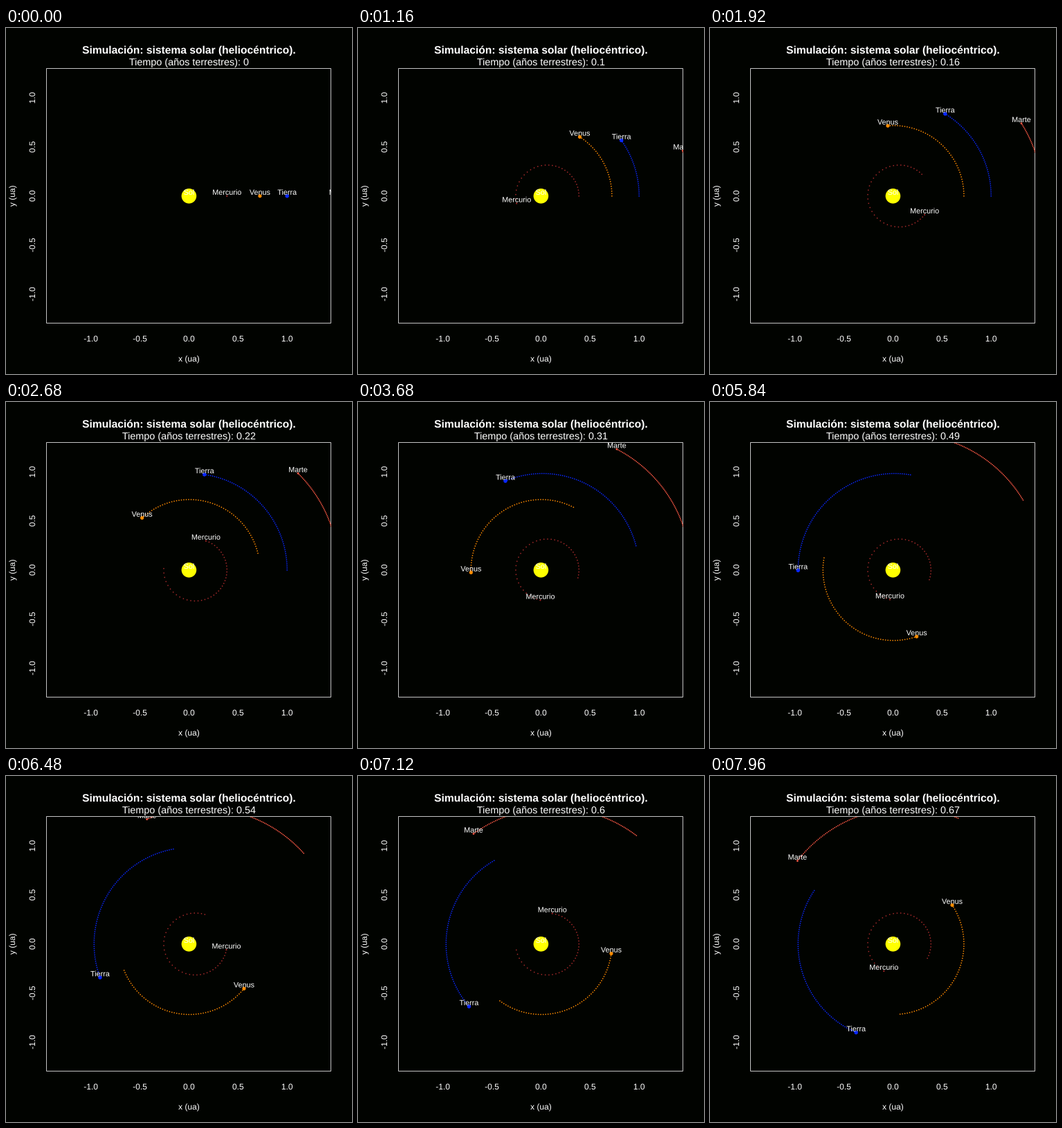
A matplotlib script that plays this animation: 500x500 px, repeating every 8 s.

```python
import numpy as np
import matplotlib.pyplot as plt
from matplotlib.animation import FuncAnimation
from matplotlib.colors import to_rgba
from matplotlib.patches import PathPatch, Rectangle
from matplotlib.textpath import TextPath, text_to_path
from matplotlib.transforms import Affine2D

SIZE, DPI = 500, 100
PX = 72 / DPI                 # points per pixel
FRAMES, INTERVAL = 200, 40
STEP = 1 / 299                # years per frame
CX, CY, AU = 264.4, 242.8, 141.79
LABEL_UP = 1.8                # label baseline above the body
DOT = 0.85                    # trail dot radius

# name, aphelion, eccentricity, colour, body radius, trail length
PLANETS = [
    ("Mercurio", 0.387, 0.2015, "#a52a2a", 1.0, 40),
    ("Venus", 0.723, 0.0068, "#ff8c00", 2.6, 60),
    ("Tierra", 1.000, 0.0167, "#0a28ff", 2.75, 80),
    ("Marte", 1.524, 0.0934, "#ff5a46", 1.4, 100),
]


def orbit(aphelion, ecc):
    """Pixel positions for every frame, starting at aphelion on the x axis."""
    a = aphelion / (1 + ecc)
    mean = 2 * np.pi * np.arange(FRAMES) * STEP / a ** 1.5 + np.pi
    anom = mean.copy()
    for _ in range(12):
        anom -= (anom - ecc * np.sin(anom) - mean) / (1 - ecc * np.cos(anom))
    x = -a * (np.cos(anom) - ecc)
    y = -a * np.sqrt(1 - ecc ** 2) * np.sin(anom)
    return np.column_stack([CX + AU * x, CY - AU * y])


fig = plt.figure(figsize=(SIZE / DPI, SIZE / DPI), dpi=DPI, facecolor="#010300")
ax = fig.add_axes([0, 0, 1, 1])
ax.set_xlim(0, SIZE)
ax.set_ylim(SIZE, 0)
ax.axis("off")


class Caption:
    """Centred text placed by its baseline at fractional pixels."""

    def __init__(self, x, y, text, size, weight="normal", angle=0, clip=None):
        self.font = plt.Text(family="Liberation Sans", weight=weight,
                             size=size).get_fontproperties()
        self.angle = angle
        self.patch = PathPatch(TextPath((0, 0), " "), facecolor="white",
                               linewidth=0, snap=False, zorder=3)
        ax.add_artist(self.patch)
        if clip is not None:
            self.patch.set_clip_path(clip)
        self.set_text(text)
        self.move(x, y)

    def set_text(self, text):
        width = text_to_path.get_text_width_height_descent(
            text, self.font, False)[0]
        self.patch.set_path(TextPath((-width / 2, 0), text, prop=self.font))

    def move(self, x, y):
        place = Affine2D().scale(1, -1).rotate_deg(-self.angle).translate(x, y)
        self.patch.set_transform(place + ax.transData)


box = Rectangle((58.5, 58.5), 411, 368, fill=False, edgecolor="#c4c4c4",
                linewidth=PX, snap=False, zorder=1)
ax.add_patch(box)

Caption(CX, 37, "Simulación: sistema solar (heliocéntrico).", 15.6, "bold")
clock = Caption(CX, 54, "0", 14.4)
for v in (-1.0, -0.5, 0.0, 0.5, 1.0):
    Caption(CX + AU * v, 453, f"{v:.1f}", 12)
    Caption(42, CY - AU * v, f"{v:.1f}", 12, angle=90)
Caption(CX, 482, "x (ua)", 12)
Caption(13, CY, "y (ua)", 12, angle=90)

dots = ax.scatter([], [], linewidths=0, zorder=2)
dots.set_clip_path(box)

Caption(CX, CY - LABEL_UP, "Sol", 10.8, clip=box)
labels = [Caption(CX, CY, p[0], 10.8, clip=box) for p in PLANETS]
paths = [orbit(*p[1:3]) for p in PLANETS]


def draw(n):
    points, radii, colors = [(CX, CY)], [10.8], [to_rgba("yellow")]
    for planet, path, label in zip(PLANETS, paths, labels):
        color, body, length = planet[3:]
        trail = path[max(0, n - length):n + 1]
        points += [*trail, path[n]]
        radii += [DOT] * len(trail) + [body]
        colors += [to_rgba(color)] * (len(trail) + 1)
        x, y = path[n]
        label.move(x, y - LABEL_UP)
    dots.set_offsets(np.array(points))
    dots.set_sizes((2 * PX * np.array(radii)) ** 2)
    dots.set_facecolors(colors)
    clock.set_text(f"Tiempo (años terrestres): {round(n * STEP, 2):g}")
    return [dots, clock.patch, *(label.patch for label in labels)]


anim = FuncAnimation(fig, draw, frames=FRAMES, interval=INTERVAL,
                     init_func=lambda: draw(0), repeat=True, repeat_delay=0)
plt.show()
```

++++++++++++++++++++

* **ACTION ITEM**
Repeat the records in full, precisely, and keep the pictures out.

* **EXPECTED ANSWER**
A matplotlib script that plays this animation: 500x500 px, repeating every 8 s.

```python
import numpy as np
import matplotlib.pyplot as plt
from matplotlib.animation import FuncAnimation
from matplotlib.colors import to_rgba
from matplotlib.patches import PathPatch, Rectangle
from matplotlib.textpath import TextPath, text_to_path
from matplotlib.transforms import Affine2D

SIZE, DPI = 500, 100
PX = 72 / DPI                 # points per pixel
FRAMES, INTERVAL = 200, 40
STEP = 1 / 299                # years per frame
CX, CY, AU = 264.4, 242.8, 141.79
LABEL_UP = 1.8                # label baseline above the body
DOT = 0.85                    # trail dot radius

# name, aphelion, eccentricity, colour, body radius, trail length
PLANETS = [
    ("Mercurio", 0.387, 0.2015, "#a52a2a", 1.0, 40),
    ("Venus", 0.723, 0.0068, "#ff8c00", 2.6, 60),
    ("Tierra", 1.000, 0.0167, "#0a28ff", 2.75, 80),
    ("Marte", 1.524, 0.0934, "#ff5a46", 1.4, 100),
]


def orbit(aphelion, ecc):
    """Pixel positions for every frame, starting at aphelion on the x axis."""
    a = aphelion / (1 + ecc)
    mean = 2 * np.pi * np.arange(FRAMES) * STEP / a ** 1.5 + np.pi
    anom = mean.copy()
    for _ in range(12):
        anom -= (anom - ecc * np.sin(anom) - mean) / (1 - ecc * np.cos(anom))
    x = -a * (np.cos(anom) - ecc)
    y = -a * np.sqrt(1 - ecc ** 2) * np.sin(anom)
    return np.column_stack([CX + AU * x, CY - AU * y])


fig = plt.figure(figsize=(SIZE / DPI, SIZE / DPI), dpi=DPI, facecolor="#010300")
ax = fig.add_axes([0, 0, 1, 1])
ax.set_xlim(0, SIZE)
ax.set_ylim(SIZE, 0)
ax.axis("off")


class Caption:
    """Centred text placed by its baseline at fractional pixels."""

    def __init__(self, x, y, text, size, weight="normal", angle=0, clip=None):
        self.font = plt.Text(family="Liberation Sans", weight=weight,
                             size=size).get_fontproperties()
        self.angle = angle
        self.patch = PathPatch(TextPath((0, 0), " "), facecolor="white",
                               linewidth=0, snap=False, zorder=3)
        ax.add_artist(self.patch)
        if clip is not None:
            self.patch.set_clip_path(clip)
        self.set_text(text)
        self.move(x, y)

    def set_text(self, text):
        width = text_to_path.get_text_width_height_descent(
            text, self.font, False)[0]
        self.patch.set_path(TextPath((-width / 2, 0), text, prop=self.font))

    def move(self, x, y):
        place = Affine2D().scale(1, -1).rotate_deg(-self.angle).translate(x, y)
        self.patch.set_transform(place + ax.transData)


box = Rectangle((58.5, 58.5), 411, 368, fill=False, edgecolor="#c4c4c4",
                linewidth=PX, snap=False, zorder=1)
ax.add_patch(box)

Caption(CX, 37, "Simulación: sistema solar (heliocéntrico).", 15.6, "bold")
clock = Caption(CX, 54, "0", 14.4)
for v in (-1.0, -0.5, 0.0, 0.5, 1.0):
    Caption(CX + AU * v, 453, f"{v:.1f}", 12)
    Caption(42, CY - AU * v, f"{v:.1f}", 12, angle=90)
Caption(CX, 482, "x (ua)", 12)
Caption(13, CY, "y (ua)", 12, angle=90)

dots = ax.scatter([], [], linewidths=0, zorder=2)
dots.set_clip_path(box)

Caption(CX, CY - LABEL_UP, "Sol", 10.8, clip=box)
labels = [Caption(CX, CY, p[0], 10.8, clip=box) for p in PLANETS]
paths = [orbit(*p[1:3]) for p in PLANETS]


def draw(n):
    points, radii, colors = [(CX, CY)], [10.8], [to_rgba("yellow")]
    for planet, path, label in zip(PLANETS, paths, labels):
        color, body, length = planet[3:]
        trail = path[max(0, n - length):n + 1]
        points += [*trail, path[n]]
        radii += [DOT] * len(trail) + [body]
        colors += [to_rgba(color)] * (len(trail) + 1)
        x, y = path[n]
        label.move(x, y - LABEL_UP)
    dots.set_offsets(np.array(points))
    dots.set_sizes((2 * PX * np.array(radii)) ** 2)
    dots.set_facecolors(colors)
    clock.set_text(f"Tiempo (años terrestres): {round(n * STEP, 2):g}")
    return [dots, clock.patch, *(label.patch for label in labels)]


anim = FuncAnimation(fig, draw, frames=FRAMES, interval=INTERVAL,
                     init_func=lambda: draw(0), repeat=True, repeat_delay=0)
plt.show()
```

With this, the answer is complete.